    • In 1-2, going over the ceiling where the pipe is will simply cause the game to warp you over into the bonus room accessible from a pipe earlier in the level. Going over this bonus room's exit pipe will trap you in another warp-over; this time with half the screen containing the beginning of the overworld exit section of the level, but the screen won't advance, trapping you until the timer runs out.
    • As for 4-2, going over this level's exit pipe leads you to... a single pipe that you can enter, but with no definable exit, leaving you stuck until the timer runs out.
  • Mission Pack Sequel
  • Multi-Platform: Released for both the NEC PC-8801 and Sharp X1.
  • Nintendo Hard: Expected due to its being based on an NES game, but not the form this game delivers—the controls are so imprecise that navigating simple gaps becomes a feat in and of itself.
  • Pipe Maze: One of the castle levels features a maze involving going down the correct pipes. There is no way you would know this other than trial and error. One segment of the maze requires you to go down a pipe, then go right back down the pipe you just came out of to end up in a different area.
  • Ratchet Scrolling: You cannot go backwards, just like in the preceding game.
  • Save the Princess: Again.
  • Sealed Room in the Middle of Nowhere:
    • One of the single-screen bonus rooms thanks to a developer oversight lacks an exit pipe. There are no enemies or pits, either.

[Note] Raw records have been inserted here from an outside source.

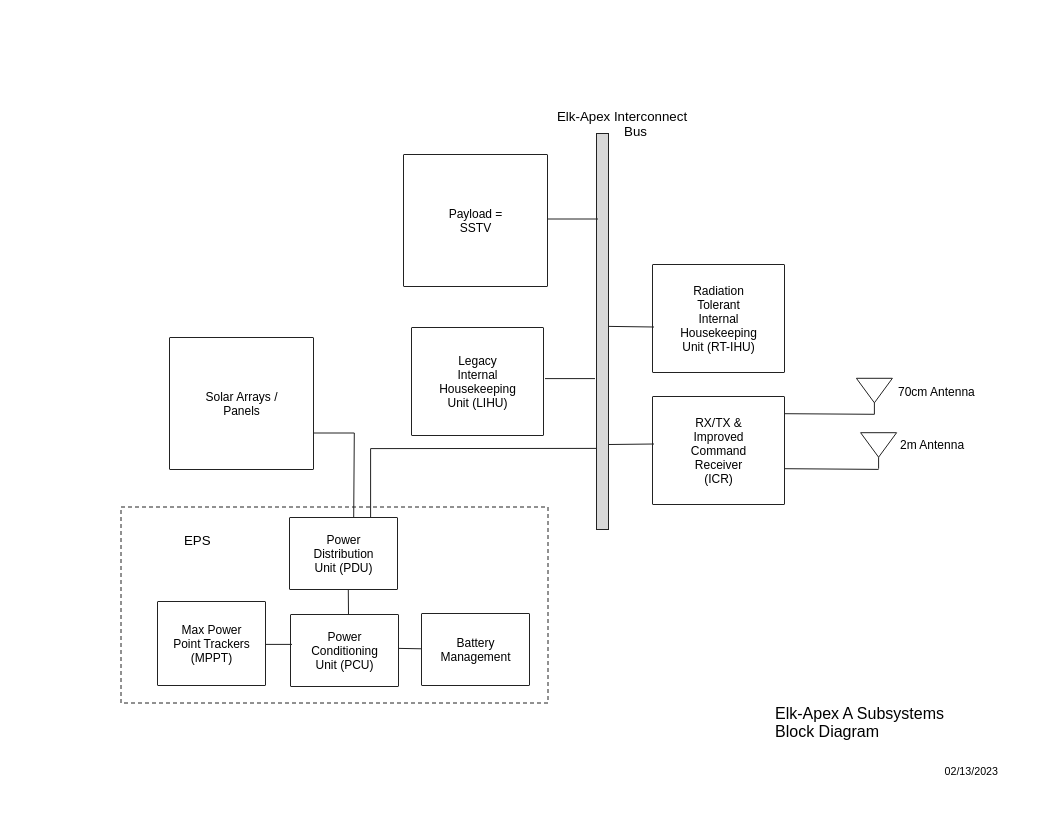
<!DOCTYPE html>
<html lang="en">
<head>
<meta charset="utf-8">
<title>Elk-Apex A Subsystems Block Diagram</title>
<style>
:root { --ink: #000; --line: #222; --paper: #fff; --bus: #d9d9d9; }
* { box-sizing: border-box; margin: 0; }
html, body { width: 1056px; height: 816px; overflow: hidden; background: var(--paper); }
.diagram { position: relative; width: 1056px; height: 816px; color: var(--ink); font: 12px/14px "Liberation Sans", Arial, sans-serif; }
.wiring { position: absolute; inset: 0; fill: none; stroke: var(--line); stroke-width: 1; }
.block, .label, .bus, .eps { position: absolute; white-space: nowrap; }
.block { display: flex; align-items: center; justify-content: center; text-align: center; border: 1px solid var(--line); border-radius: 1px; background: var(--paper); }
.bus { left: 596px; top: 133px; width: 13px; height: 397px; border: 1px solid var(--line); background: var(--bus); }
.payload { left: 403px; top: 154px; width: 145px; height: 133px; }
.rt-ihu { left: 652px; top: 264px; width: 133px; height: 109px; }
.lihu { left: 411px; top: 327px; width: 133px; height: 109px; }
.solar { left: 169px; top: 337px; width: 145px; height: 133px; }
.icr { left: 652px; top: 396px; width: 133px; height: 109px; }
.pdu { left: 289px; top: 517px; width: 109px; height: 73px; }
.mppt { left: 157px; top: 601px; width: 109px; height: 85px; }
.pcu { left: 290px; top: 614px; width: 109px; height: 73px; }
.battery { left: 421px; top: 613px; width: 109px; height: 73px; }
.bus-name, .eps-name { font-size: 13.3px; line-height: 15px; }
.bus-name { left: 557px; top: 109px; width: 130px; text-align: center; }
.bus-name span { padding-left: 27px; }
.eps-name { left: 184px; top: 533px; }
.antenna-70cm { left: 898px; top: 385px; }
.antenna-2m { left: 900px; top: 438px; }
.title { left: 775px; top: 705px; font-size: 16px; line-height: 18px; font-weight: 400; }
.date { right: 58px; top: 765px; font-size: 10.7px; line-height: 12px; }
</style>
</head>
<body>
<main class="diagram">
  <div class="bus"></div>

  <div class="block payload">Payload =<br>SSTV</div>
  <div class="block rt-ihu">Radiation<br>Tolerant<br>Internal<br>Housekeeping<br>Unit (RT-IHU)</div>
  <div class="block lihu">Legacy<br>Internal<br>Housekeeping<br>Unit (LIHU)</div>
  <div class="block solar">Solar Arrays /<br>Panels</div>
  <div class="block icr">RX/TX &amp;<br>Improved<br>Command<br>Receiver<br>(ICR)</div>
  <div class="block pdu">Power<br>Distribution<br>Unit (PDU)</div>
  <div class="block mppt">Max Power<br>Point Trackers<br>(MPPT)</div>
  <div class="block pcu">Power<br>Conditioning<br>Unit (PCU)</div>
  <div class="block battery">Battery<br>Management</div>

  <svg class="wiring" width="1056" height="816" viewBox="0 0 1056 816" aria-hidden="true">
    <defs>
      <path id="antenna" d="M0 0H36L18 24.5ZM18 24.5V36"/>
    </defs>
    <rect class="eps-boundary" x="121" y="507" width="427" height="196" stroke-dasharray="4 3"/>
    <g class="bus-links">
      <line x1="548" y1="219" x2="598" y2="219"/>
      <line x1="545" y1="378.6" x2="595" y2="378.6"/>
      <line x1="609" y1="326.4" x2="654" y2="327"/>
      <line x1="609" y1="444.5" x2="654" y2="444"/>
      <polyline points="597,448.4 370.6,448.6 370.6,517"/>
    </g>
    <g class="power-links">
      <polyline points="314,433 354.3,433 353.7,517"/>
      <line x1="348.3" y1="590" x2="348.5" y2="615"/>
      <line x1="266" y1="644.4" x2="292" y2="644.4"/>
      <line x1="399" y1="648.4" x2="422" y2="648.8"/>
    </g>
    <g class="antennas">
      <use href="#antenna" x="856.4" y="378.3"/>
      <use href="#antenna" x="860.6" y="432.7"/>
      <line x1="785" y1="413.7" x2="874.4" y2="414.3"/>
      <line x1="785" y1="468.7" x2="878.6" y2="469.4"/>
    </g>
  </svg>

  <p class="label bus-name">Elk-Apex Interconnect<br><span>Bus</span></p>
  <p class="label eps-name">EPS</p>
  <p class="label antenna-70cm">70cm Antenna</p>
  <p class="label antenna-2m">2m Antenna</p>
  <h1 class="label title">Elk-Apex A Subsystems<br>Block Diagram</h1>
  <p class="label date">02/13/2023</p>
</main>
</body>
</html>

You're stuck there until the timer runs out.
    • There's a hidden Warp Zone with a single pipe near the end of World 4-2 that traps Mario inside when he travels down it, again trapping him until the timer runs out.
  • Sequel Difficulty Spike: And how.
  • Stalactite Spite: Or maybe "Icicle Spite": the falling icicles from Mario Bros. return in some underground levels.
  • Throw a Barrel at It: Sort of. The barrels from Donkey Kong do indeed appear as enemies, but nobody appears to be throwing them—they're just kind of there.
  • Timed Mission: The timer drains even faster than in the original game.
  • Transformation Trinket: The Super Mushroom, Fire Flower, and Starman make their return from Super Mario Bros. There's also the Wing item, which temporarily allows Mario to "swim" in mid air. It only appears twice in the game (3-2 and 4-1) and neither of the levels where it's available have a level structure that would benefit the wing's use. This makes Special the first game to allow Mario to fly, which would become a common theme for power-ups in later games beginning with Super Mario Bros. 3.
  • Unexpected Character: More like Unexpected Minor Enemies. After playing through several levels you release this is basically a Mission Pack Sequel of the first game and expect to continue seeing only the standard Goombas, Bloopers, and the like. Then the barrels and fireballs return from Donkey Kong, while the Fighter Flies, Sidesteppers, and Icicles return from Mario Bros..
  • Updated Re-release: Averted. Basically the only Mario platform game not to see some kind of official re-release (and the only game in the Super Mario Bros. series not to be released as part of Super Mario All-Stars).
  • Useless Item:
    • The Hudson Soft bee logo (aka the Hu-Bee) appears just once as an item in a single hidden ? Block. It does nothing but award the player with 8,000 points, which is absolutely useless in a game where points do nothing practical.
    • The Wing, the first instance of a power-up that allows Mario to fly in the entire series, appears only twice in the game, neither of which are much of a benefit since it only lasts roughly two screens which contain not many hazards that can be avoided.
  • Video Game Flight: Via the Wing item, though as stated above, its usefulness is limited.
  • Warp Zone: There's no Warp Zones, oddly enough, with the exception of one nasty subversion; trying to access the one in World 4-2 traps Mario inside until the timer runs out due to a programing oversight.